Giving is on the mind, and rightfully so. But have you ever thought about going? That’s a question for us all to consider. In light of our knowledge of Christ and the world’s need for Christ, there is a compelling argument for us to strongly consider how we should spend our lives in service to Christ. I believe there are students, singles, couples and families that are right now among the membership of Coats Baptist Church, upon whom God has placed a call to full-time foreign missions. I don’t know who you are, but God does. Remember, the question is not “Lord, why should I go?” but rather, “Lord, why should I stay?” I too am looking in the mirror.

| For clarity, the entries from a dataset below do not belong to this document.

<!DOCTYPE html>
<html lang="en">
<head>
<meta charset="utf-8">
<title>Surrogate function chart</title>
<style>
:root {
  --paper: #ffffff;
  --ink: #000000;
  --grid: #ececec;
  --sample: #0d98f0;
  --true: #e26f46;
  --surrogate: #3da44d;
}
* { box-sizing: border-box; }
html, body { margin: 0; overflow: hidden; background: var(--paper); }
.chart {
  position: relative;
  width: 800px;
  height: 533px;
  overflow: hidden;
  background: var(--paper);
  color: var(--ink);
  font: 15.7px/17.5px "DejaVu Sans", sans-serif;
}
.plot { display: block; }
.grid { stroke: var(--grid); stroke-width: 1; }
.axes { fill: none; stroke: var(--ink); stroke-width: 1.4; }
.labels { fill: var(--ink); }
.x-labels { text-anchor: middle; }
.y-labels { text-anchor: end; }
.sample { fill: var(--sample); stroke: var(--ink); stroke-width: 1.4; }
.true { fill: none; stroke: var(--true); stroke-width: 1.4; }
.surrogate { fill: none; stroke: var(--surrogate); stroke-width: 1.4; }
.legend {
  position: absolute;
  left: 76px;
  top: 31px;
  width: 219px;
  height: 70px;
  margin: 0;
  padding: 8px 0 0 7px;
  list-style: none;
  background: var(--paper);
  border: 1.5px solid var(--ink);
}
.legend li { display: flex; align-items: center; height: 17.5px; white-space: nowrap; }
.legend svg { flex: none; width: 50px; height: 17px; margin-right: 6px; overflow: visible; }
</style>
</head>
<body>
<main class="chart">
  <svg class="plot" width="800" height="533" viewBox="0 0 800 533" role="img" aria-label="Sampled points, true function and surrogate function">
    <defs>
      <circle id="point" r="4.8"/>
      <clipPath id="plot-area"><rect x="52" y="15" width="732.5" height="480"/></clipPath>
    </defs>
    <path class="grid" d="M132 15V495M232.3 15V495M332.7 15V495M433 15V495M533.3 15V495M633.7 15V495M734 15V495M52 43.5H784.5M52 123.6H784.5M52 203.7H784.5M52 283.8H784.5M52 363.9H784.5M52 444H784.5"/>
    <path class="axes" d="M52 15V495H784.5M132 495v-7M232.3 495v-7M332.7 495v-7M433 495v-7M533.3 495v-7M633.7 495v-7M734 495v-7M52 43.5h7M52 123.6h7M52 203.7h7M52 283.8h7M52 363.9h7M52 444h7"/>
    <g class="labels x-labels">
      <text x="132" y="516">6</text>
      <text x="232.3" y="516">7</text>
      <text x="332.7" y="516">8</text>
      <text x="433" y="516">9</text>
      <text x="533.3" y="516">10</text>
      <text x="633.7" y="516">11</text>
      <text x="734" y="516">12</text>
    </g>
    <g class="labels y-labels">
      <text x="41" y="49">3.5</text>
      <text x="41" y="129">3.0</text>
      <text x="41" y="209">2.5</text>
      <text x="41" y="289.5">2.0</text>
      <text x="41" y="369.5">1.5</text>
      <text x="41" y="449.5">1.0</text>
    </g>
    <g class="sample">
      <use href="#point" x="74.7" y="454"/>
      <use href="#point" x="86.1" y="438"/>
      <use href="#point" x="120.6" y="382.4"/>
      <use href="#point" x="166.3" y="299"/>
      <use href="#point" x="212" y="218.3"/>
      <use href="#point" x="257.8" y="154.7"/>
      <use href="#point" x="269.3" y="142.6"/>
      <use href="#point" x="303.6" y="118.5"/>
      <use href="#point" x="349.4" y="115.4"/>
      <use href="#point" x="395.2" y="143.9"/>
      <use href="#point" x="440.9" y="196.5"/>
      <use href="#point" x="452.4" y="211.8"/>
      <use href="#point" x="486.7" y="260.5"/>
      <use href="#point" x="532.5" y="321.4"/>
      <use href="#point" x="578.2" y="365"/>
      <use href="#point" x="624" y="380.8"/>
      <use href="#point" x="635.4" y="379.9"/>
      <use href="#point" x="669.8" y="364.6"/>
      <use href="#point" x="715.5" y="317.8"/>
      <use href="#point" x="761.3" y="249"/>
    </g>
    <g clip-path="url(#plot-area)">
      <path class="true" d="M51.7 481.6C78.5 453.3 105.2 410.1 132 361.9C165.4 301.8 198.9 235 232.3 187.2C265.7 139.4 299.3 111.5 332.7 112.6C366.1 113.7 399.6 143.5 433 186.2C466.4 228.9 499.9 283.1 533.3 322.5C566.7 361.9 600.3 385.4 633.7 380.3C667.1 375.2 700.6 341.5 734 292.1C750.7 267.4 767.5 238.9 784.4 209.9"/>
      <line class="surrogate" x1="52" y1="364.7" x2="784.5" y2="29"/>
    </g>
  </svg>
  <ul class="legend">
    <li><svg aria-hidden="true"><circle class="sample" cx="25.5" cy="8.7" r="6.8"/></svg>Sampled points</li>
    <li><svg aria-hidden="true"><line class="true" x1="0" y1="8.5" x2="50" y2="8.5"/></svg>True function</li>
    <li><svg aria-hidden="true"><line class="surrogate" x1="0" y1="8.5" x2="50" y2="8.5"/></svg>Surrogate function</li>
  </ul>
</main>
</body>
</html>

It is the mission of Coats Baptist Church to make disciples who in turn make disciples. We have a mission of multiplication. Aaron Coe and Dustin Willis’ book Life on Mission paints this concept clearly (Amazon). As we make disciples, we want to equip people for a life on mission—God’s mission. For some of us, following God’s mission for our lives means pulling up stakes, quitting our jobs and changing geographic locations. That’s as bold as it is radical. It may be to help plant a church, it may be to be the church planter, it may be to transfer your career overseas, or it may be to start an application with the IMB to become a full-time missionary.  It may just be that God wants to stop some of us in our tracks, calling an audible in our mid-life, mid-career world, and send us to the other side of the world, family and all.

Jeff Iorg serves as president of Gateway Seminary, one of six SB seminaries, all of which receive funding through your giving to the CP. To help Christians discern God’s call on their life, he has written a little book entitled Is God Calling Me? (Amazon) In Chapter 7, “The Call to Missions,” he writes,

A call to missions—to be a missionary—is a call to invest your life communicating the gospel, making disciples, planting churches, and training leaders in a cross-cultural (often international) context. An awareness of this call often begins with a willingness to serve anytime, anywhere. It may develop and deepen through a growing interest in a particular people group or geographic location (pp. 87-88).

It is true that every believer is on mission, but not every believer is called to be a missionary. Yes, but some surely are called indeed. In the Christmas season, when we celebrate the sending of the Lord Jesus Christ, I can’t help but hear the prophet Isaiah’s words, “And I heard the voice of the Lord saying, “Whom shall I send, and who will go for us?” Then I said, “Here I am! Send me.” (emphasis mine) (Isaiah 6:8).

May the Lord call workers for the harvest from among those numbered at Coats Baptist.

As you discern God’s call on your life, let me encourage you to check out this article on Adoniram Judson’s call to missions. Perhaps it will give you light for your path.

For a Christmas gift, or just a good winter read, let me recommend a couple of my favorite missionary biographies.

  • Courtney Anderson, To the Golden Shore: The Life of Adoniram Judson Amazon 
  • Timothy George, Faithful Witness: The Life and Mission of William Carey Amazon

Merry Christmas!

About Neal Thornton